KEN Smith from Patcham was an infantryman at the D-Day landings. Earlier this year The Argus helped him trace relatives of his Brighton schoolfriend Derek Patrick Billett, who was killed aged 19 in Normandy.

The two friends last saw one other in 1939, before they made separate journeys to Normandy on June 6 1944. Derek was killed eight days after landing on the beaches on D-Day.

Over 6,000 vessels joined the attack, which marked the start of the campaign to free north-west Europe from the Nazis. Ken described the crossing as “hell on earth”.

Ken said he had “found closure” after Argus readers helped him track down members of Derek’s family. He now lives with his wife Gloria Smith in Yorkshire, where he is one of just two D-Day veterans still alive.

Here, the 94-year-old veteran speaks about the conflict and how it affects him today.

Everybody’s D-Day was different.
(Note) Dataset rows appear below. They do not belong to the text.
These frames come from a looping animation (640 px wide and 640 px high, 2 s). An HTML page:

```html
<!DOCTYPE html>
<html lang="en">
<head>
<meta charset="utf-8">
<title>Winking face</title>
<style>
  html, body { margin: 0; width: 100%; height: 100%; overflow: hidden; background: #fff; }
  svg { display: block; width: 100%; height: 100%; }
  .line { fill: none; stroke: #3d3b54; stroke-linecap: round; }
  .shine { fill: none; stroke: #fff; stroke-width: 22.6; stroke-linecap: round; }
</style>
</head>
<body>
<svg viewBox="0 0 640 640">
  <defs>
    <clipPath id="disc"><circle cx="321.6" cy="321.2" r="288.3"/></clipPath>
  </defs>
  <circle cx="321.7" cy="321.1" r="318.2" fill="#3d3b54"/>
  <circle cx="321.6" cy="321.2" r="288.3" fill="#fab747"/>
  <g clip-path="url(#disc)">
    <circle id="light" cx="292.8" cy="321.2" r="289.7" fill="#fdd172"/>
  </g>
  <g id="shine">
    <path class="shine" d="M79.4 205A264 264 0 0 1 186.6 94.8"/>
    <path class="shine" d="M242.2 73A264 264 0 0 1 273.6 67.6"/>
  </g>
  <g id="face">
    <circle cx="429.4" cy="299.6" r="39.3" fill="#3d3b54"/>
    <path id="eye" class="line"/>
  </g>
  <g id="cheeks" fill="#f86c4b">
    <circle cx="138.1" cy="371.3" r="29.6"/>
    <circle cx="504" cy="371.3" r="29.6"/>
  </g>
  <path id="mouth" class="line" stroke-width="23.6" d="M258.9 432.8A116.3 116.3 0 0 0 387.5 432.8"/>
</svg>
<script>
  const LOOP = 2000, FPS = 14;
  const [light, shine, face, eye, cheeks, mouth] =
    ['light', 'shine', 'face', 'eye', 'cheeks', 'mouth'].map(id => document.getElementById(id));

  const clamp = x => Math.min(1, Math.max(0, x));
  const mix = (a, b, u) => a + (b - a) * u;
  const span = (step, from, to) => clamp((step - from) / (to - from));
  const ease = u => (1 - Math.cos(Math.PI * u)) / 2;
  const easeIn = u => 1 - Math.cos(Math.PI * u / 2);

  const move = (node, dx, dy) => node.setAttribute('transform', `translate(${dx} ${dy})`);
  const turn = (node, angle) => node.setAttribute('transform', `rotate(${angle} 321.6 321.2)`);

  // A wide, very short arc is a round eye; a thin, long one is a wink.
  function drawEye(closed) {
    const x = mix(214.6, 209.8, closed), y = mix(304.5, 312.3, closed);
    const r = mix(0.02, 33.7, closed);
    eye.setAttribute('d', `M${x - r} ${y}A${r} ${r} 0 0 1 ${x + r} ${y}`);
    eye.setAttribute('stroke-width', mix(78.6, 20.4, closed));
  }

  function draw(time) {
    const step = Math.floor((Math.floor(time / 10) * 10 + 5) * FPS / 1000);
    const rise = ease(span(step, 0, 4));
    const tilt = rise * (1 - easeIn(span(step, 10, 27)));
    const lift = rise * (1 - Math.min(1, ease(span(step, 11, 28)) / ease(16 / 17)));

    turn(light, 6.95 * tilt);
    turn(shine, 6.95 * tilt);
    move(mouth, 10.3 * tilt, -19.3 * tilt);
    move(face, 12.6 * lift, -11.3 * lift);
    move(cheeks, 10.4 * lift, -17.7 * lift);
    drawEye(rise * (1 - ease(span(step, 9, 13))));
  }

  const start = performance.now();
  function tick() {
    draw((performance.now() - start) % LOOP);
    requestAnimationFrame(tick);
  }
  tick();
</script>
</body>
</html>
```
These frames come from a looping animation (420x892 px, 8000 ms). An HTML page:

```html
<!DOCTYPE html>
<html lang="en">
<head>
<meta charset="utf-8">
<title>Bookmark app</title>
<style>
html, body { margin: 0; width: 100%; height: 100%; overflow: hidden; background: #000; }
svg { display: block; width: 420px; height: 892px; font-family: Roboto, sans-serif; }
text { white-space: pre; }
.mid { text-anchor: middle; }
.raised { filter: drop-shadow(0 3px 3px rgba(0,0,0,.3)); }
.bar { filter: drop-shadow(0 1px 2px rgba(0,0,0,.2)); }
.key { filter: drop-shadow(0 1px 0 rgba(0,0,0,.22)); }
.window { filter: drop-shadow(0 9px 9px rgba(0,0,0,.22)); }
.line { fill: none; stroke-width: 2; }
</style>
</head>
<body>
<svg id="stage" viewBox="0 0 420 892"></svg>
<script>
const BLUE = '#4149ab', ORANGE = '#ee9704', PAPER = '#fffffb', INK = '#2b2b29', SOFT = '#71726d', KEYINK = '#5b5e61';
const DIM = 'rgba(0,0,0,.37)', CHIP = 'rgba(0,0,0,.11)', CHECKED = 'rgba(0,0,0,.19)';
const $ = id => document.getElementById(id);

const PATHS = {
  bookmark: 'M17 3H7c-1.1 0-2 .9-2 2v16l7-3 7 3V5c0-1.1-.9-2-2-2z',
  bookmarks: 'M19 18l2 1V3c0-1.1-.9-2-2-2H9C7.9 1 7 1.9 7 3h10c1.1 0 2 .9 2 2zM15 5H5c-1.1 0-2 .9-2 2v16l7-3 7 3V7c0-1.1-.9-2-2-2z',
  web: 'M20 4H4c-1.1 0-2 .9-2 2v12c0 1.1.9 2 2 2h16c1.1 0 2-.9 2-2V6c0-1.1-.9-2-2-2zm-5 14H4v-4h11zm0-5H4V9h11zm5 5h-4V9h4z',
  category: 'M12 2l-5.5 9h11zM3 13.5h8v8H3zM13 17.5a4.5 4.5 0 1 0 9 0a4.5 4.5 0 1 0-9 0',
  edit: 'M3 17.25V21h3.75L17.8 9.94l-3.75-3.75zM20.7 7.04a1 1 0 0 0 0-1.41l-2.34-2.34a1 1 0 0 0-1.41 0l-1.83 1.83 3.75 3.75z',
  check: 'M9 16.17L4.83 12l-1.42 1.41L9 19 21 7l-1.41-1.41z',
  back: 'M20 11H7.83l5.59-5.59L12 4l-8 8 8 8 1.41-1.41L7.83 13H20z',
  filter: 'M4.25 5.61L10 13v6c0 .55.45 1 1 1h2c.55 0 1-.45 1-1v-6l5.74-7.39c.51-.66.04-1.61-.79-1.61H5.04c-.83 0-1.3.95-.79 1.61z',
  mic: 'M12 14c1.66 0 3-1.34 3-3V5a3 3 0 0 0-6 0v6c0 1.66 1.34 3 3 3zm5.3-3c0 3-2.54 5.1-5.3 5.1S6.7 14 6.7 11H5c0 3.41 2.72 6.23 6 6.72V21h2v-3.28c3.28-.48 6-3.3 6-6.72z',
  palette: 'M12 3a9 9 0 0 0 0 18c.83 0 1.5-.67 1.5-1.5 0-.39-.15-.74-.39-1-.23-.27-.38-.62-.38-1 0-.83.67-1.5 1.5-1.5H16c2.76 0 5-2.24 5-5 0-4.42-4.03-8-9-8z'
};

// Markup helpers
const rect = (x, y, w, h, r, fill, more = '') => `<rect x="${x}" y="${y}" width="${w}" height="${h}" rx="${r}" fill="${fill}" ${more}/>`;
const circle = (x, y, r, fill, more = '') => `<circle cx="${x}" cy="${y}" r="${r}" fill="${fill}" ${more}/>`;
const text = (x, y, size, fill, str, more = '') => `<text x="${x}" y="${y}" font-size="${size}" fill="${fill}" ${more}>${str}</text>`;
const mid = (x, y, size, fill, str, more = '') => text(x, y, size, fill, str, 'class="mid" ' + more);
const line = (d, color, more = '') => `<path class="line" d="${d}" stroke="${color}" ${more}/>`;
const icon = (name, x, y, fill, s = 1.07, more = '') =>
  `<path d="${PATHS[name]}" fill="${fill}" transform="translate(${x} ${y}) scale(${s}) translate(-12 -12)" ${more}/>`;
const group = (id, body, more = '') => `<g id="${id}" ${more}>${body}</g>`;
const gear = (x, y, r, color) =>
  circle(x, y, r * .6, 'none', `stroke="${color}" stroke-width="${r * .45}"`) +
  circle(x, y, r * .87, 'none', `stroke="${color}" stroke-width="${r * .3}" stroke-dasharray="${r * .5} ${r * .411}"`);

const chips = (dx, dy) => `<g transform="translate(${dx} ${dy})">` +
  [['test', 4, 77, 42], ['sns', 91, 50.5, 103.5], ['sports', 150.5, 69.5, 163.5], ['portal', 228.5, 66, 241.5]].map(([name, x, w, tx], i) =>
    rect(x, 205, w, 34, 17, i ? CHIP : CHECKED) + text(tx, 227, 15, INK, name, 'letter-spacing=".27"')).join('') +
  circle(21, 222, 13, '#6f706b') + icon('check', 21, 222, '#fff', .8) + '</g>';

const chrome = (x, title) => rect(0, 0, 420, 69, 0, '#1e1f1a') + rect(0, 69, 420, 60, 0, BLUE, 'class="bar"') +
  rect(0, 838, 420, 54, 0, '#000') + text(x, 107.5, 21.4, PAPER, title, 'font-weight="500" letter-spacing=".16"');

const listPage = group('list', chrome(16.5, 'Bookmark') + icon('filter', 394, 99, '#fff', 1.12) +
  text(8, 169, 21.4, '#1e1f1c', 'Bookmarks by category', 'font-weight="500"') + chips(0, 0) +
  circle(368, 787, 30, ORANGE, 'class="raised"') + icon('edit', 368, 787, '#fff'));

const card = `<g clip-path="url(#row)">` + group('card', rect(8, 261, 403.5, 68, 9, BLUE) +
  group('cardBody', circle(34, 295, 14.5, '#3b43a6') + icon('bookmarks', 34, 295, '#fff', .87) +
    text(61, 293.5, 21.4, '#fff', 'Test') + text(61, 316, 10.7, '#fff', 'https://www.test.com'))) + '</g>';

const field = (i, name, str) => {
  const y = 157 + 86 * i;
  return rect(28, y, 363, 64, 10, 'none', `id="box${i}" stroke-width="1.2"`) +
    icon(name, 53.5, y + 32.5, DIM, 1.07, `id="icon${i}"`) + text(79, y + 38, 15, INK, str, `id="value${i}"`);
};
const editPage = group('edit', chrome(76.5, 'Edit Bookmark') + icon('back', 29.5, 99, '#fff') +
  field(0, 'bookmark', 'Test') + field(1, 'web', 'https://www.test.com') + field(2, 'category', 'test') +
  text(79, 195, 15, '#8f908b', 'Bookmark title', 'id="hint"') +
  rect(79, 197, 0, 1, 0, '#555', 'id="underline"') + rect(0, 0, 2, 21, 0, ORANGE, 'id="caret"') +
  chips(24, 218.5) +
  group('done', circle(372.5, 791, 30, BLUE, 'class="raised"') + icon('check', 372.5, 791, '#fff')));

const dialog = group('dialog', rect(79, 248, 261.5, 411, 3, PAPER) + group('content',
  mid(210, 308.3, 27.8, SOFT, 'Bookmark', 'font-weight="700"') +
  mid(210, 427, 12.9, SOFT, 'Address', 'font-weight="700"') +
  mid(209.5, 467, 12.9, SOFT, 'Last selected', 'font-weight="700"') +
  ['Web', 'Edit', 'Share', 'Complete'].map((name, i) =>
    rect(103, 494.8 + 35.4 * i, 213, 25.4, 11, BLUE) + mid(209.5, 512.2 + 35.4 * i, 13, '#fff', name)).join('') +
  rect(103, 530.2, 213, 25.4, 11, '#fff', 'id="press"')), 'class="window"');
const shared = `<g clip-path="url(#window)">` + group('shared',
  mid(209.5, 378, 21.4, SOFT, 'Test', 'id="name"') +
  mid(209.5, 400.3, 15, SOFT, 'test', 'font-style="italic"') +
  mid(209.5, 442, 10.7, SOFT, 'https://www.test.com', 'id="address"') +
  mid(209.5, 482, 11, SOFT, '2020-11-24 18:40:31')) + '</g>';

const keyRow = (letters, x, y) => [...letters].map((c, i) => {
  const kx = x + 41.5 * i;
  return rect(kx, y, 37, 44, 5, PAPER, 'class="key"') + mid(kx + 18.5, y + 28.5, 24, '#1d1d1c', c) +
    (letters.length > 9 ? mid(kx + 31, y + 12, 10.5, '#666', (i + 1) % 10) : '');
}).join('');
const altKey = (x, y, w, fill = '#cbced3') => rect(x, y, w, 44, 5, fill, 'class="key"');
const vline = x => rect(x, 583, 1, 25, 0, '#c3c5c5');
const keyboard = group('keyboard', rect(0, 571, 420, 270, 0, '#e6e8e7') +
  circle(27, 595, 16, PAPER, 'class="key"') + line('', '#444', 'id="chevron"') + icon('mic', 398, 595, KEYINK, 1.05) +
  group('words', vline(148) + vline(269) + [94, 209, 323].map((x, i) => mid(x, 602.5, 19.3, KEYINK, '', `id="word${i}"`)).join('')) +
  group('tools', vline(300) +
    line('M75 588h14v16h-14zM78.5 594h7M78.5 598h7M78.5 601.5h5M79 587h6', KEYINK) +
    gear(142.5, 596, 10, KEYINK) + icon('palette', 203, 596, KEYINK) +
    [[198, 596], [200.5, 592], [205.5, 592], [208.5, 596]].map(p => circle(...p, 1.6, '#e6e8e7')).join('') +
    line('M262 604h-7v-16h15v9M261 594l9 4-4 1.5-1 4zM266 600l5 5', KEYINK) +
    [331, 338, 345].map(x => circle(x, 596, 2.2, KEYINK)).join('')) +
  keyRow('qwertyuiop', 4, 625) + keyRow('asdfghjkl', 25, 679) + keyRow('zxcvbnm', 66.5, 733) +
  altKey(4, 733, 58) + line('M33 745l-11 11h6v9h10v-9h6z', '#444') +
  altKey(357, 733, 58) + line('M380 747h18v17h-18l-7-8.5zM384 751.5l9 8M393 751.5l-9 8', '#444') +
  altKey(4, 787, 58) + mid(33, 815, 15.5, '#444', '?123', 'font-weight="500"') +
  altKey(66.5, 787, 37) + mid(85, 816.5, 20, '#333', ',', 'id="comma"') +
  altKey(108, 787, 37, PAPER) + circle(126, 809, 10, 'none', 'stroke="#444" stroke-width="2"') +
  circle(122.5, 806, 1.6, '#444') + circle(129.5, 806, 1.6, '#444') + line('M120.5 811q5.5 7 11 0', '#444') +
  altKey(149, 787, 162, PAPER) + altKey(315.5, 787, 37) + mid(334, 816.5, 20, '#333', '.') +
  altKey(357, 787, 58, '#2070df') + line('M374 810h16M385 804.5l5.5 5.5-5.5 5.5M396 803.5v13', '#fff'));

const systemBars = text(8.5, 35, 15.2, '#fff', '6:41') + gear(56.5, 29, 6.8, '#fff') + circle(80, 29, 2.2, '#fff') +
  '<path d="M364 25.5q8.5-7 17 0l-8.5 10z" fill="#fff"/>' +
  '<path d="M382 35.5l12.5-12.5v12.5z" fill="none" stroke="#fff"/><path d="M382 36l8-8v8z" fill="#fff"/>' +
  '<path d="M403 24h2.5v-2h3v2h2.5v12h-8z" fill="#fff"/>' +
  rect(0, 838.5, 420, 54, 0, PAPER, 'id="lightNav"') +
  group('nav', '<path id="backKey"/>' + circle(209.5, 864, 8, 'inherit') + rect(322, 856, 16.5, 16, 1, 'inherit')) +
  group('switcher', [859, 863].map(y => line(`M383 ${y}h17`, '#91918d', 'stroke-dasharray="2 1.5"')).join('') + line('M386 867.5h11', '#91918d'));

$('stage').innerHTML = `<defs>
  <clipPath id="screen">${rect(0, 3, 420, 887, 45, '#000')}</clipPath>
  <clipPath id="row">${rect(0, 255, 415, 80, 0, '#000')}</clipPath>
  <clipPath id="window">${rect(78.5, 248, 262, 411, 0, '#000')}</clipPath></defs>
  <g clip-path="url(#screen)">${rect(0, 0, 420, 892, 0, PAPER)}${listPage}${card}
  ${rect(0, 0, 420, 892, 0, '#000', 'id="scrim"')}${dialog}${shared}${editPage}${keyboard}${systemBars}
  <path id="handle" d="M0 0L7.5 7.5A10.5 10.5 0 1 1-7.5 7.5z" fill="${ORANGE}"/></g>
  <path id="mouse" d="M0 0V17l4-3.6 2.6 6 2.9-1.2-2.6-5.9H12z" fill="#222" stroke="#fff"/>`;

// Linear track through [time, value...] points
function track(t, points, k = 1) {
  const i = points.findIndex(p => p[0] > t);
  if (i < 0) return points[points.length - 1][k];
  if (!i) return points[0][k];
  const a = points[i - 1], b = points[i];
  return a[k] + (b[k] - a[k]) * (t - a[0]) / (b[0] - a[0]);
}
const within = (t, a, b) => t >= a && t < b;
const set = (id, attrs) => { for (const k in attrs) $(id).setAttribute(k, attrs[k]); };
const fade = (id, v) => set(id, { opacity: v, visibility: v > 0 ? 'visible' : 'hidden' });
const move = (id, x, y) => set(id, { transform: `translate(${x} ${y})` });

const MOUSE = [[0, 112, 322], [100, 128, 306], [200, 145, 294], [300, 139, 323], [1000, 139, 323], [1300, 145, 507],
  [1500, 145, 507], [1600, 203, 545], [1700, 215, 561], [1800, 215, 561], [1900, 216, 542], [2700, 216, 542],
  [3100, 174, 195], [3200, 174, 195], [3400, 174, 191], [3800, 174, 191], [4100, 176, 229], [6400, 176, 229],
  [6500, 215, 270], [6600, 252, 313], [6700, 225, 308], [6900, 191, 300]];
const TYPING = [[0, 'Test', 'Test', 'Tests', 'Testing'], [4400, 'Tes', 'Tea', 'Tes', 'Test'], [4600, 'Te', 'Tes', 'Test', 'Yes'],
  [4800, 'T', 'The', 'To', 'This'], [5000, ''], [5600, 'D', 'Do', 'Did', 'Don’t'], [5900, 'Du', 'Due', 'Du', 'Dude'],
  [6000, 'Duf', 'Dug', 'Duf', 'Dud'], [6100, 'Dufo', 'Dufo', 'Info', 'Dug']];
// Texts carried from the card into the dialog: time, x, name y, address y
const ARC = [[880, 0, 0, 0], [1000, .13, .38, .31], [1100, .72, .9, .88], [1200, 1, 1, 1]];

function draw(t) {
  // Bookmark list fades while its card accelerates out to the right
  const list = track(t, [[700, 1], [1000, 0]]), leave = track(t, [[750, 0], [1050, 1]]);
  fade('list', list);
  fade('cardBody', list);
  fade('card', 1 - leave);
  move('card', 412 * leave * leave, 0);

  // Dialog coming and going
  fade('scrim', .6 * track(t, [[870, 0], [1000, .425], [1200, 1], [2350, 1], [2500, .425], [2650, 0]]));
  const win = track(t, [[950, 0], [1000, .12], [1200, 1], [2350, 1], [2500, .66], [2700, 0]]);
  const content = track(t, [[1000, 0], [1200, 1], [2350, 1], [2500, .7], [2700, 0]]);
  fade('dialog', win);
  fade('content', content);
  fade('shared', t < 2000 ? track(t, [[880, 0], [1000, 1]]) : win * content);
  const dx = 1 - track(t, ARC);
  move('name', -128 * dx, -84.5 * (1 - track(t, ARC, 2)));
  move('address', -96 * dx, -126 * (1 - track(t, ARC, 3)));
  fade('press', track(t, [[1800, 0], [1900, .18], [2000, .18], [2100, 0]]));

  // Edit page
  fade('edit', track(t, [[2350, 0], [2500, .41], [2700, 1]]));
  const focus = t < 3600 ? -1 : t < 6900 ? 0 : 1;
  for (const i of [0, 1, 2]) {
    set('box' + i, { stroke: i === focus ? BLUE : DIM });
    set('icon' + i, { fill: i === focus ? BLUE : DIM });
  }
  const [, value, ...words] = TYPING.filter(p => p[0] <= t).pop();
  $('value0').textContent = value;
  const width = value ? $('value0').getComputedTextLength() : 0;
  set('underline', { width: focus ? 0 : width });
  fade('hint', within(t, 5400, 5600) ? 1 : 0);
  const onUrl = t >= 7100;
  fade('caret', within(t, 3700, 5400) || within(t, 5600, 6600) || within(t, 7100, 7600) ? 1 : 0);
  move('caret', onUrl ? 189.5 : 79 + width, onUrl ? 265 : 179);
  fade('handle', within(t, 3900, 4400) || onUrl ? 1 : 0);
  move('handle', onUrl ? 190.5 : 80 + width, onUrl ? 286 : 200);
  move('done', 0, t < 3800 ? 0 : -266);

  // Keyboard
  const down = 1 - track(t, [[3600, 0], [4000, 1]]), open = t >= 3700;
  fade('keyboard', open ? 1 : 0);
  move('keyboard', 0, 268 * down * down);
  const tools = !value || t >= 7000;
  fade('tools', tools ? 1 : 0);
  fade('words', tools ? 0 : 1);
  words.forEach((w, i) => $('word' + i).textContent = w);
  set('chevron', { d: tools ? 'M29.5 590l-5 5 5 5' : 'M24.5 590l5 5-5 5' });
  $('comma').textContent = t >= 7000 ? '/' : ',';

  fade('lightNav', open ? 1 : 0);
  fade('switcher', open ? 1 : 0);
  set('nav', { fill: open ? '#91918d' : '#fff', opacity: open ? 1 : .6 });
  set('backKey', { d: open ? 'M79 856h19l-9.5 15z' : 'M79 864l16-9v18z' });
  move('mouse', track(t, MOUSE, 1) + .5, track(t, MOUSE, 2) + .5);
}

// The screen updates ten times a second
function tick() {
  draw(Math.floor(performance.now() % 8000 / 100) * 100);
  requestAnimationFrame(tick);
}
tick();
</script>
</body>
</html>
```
I sailed from Newhaven on a rusty old coastal steamer.

Naval vessels were shooting 11-inch guns and there were ships firing rockets. It was like the sound the train makes when you’re standing on the edge of the London underground platform.

As we jumped off into the water, there were bodies strewn up the beach minus one or two limbs. It wasn’t like seeing a person in hospital. They had no chance at all. There were terrible injuries.

The average life of an infantryman was one and a half months. I survived five months before I was wounded on October 20 1944 in Holland.

I was hit by shrapnel. It just tore through the flesh like a knife through butter.

The day I found out I was going to survive was one of the happiest of my life: I knew I was going to be flown back.

D-Day was a great thing – we got 156,000 men ashore, but the actual fighting was a lot worse on the second and third day. There’s a lot more to it than D-Day.

I was drafted in at 18 and spent five years as a conscript. After the war, we were sent to Palestine where it was pretty hairy. They were fighting for independence.

It was difficult going back home. I had to give up training to be an engineer because I’d spent such a long time away.

It’s causing more trouble now. My wife wakes me because I lash out with my fists in the night – I’m dreaming of the fighting.

You’re pretty resilient at 18. But as you get older you do live in the past. The bad parts are disconcerting.

Lately I’ve been thinking about the British and German civilians who died in the bombing campaigns.

There were 30,000 people a night being killed in the cities in big fire raids. They were suffocated.

When we came back from the front, we had no support at all. We got a box with our medals, and not even a letter from the Government to say thank you.

Five years at 15 pence a day isn’t much for being at the front all the time.

I get flashbacks – more now than ever.

The thing is, you can never tell anyone what it was like. I’d never seen a body before.

You think of them covered in sheets. But on the battlefield there were body parts half up trees and half below. And you have to bury them: they belong to people you know.

I’m 94 now. Derek’s life finished at 19. There’s no way you can get away from that.

My wife finds it very painful at services when she hears what I’ve gone through.

Normandy veterans are dropping in numbers. In a short time there will be no one with first-hand information.

When I visit the cemetery in Normandy, I see the names of men I served and drank with.

The papers talk of heroes, but the real heroes are still there in Normandy after 75 years. We’ve had 75 years of life.

We’ll be out selling poppies for Remembrance Day.

You can’t think of much in two minutes. Usually, I just think of nothing.

My remembrance is every night I go to bed.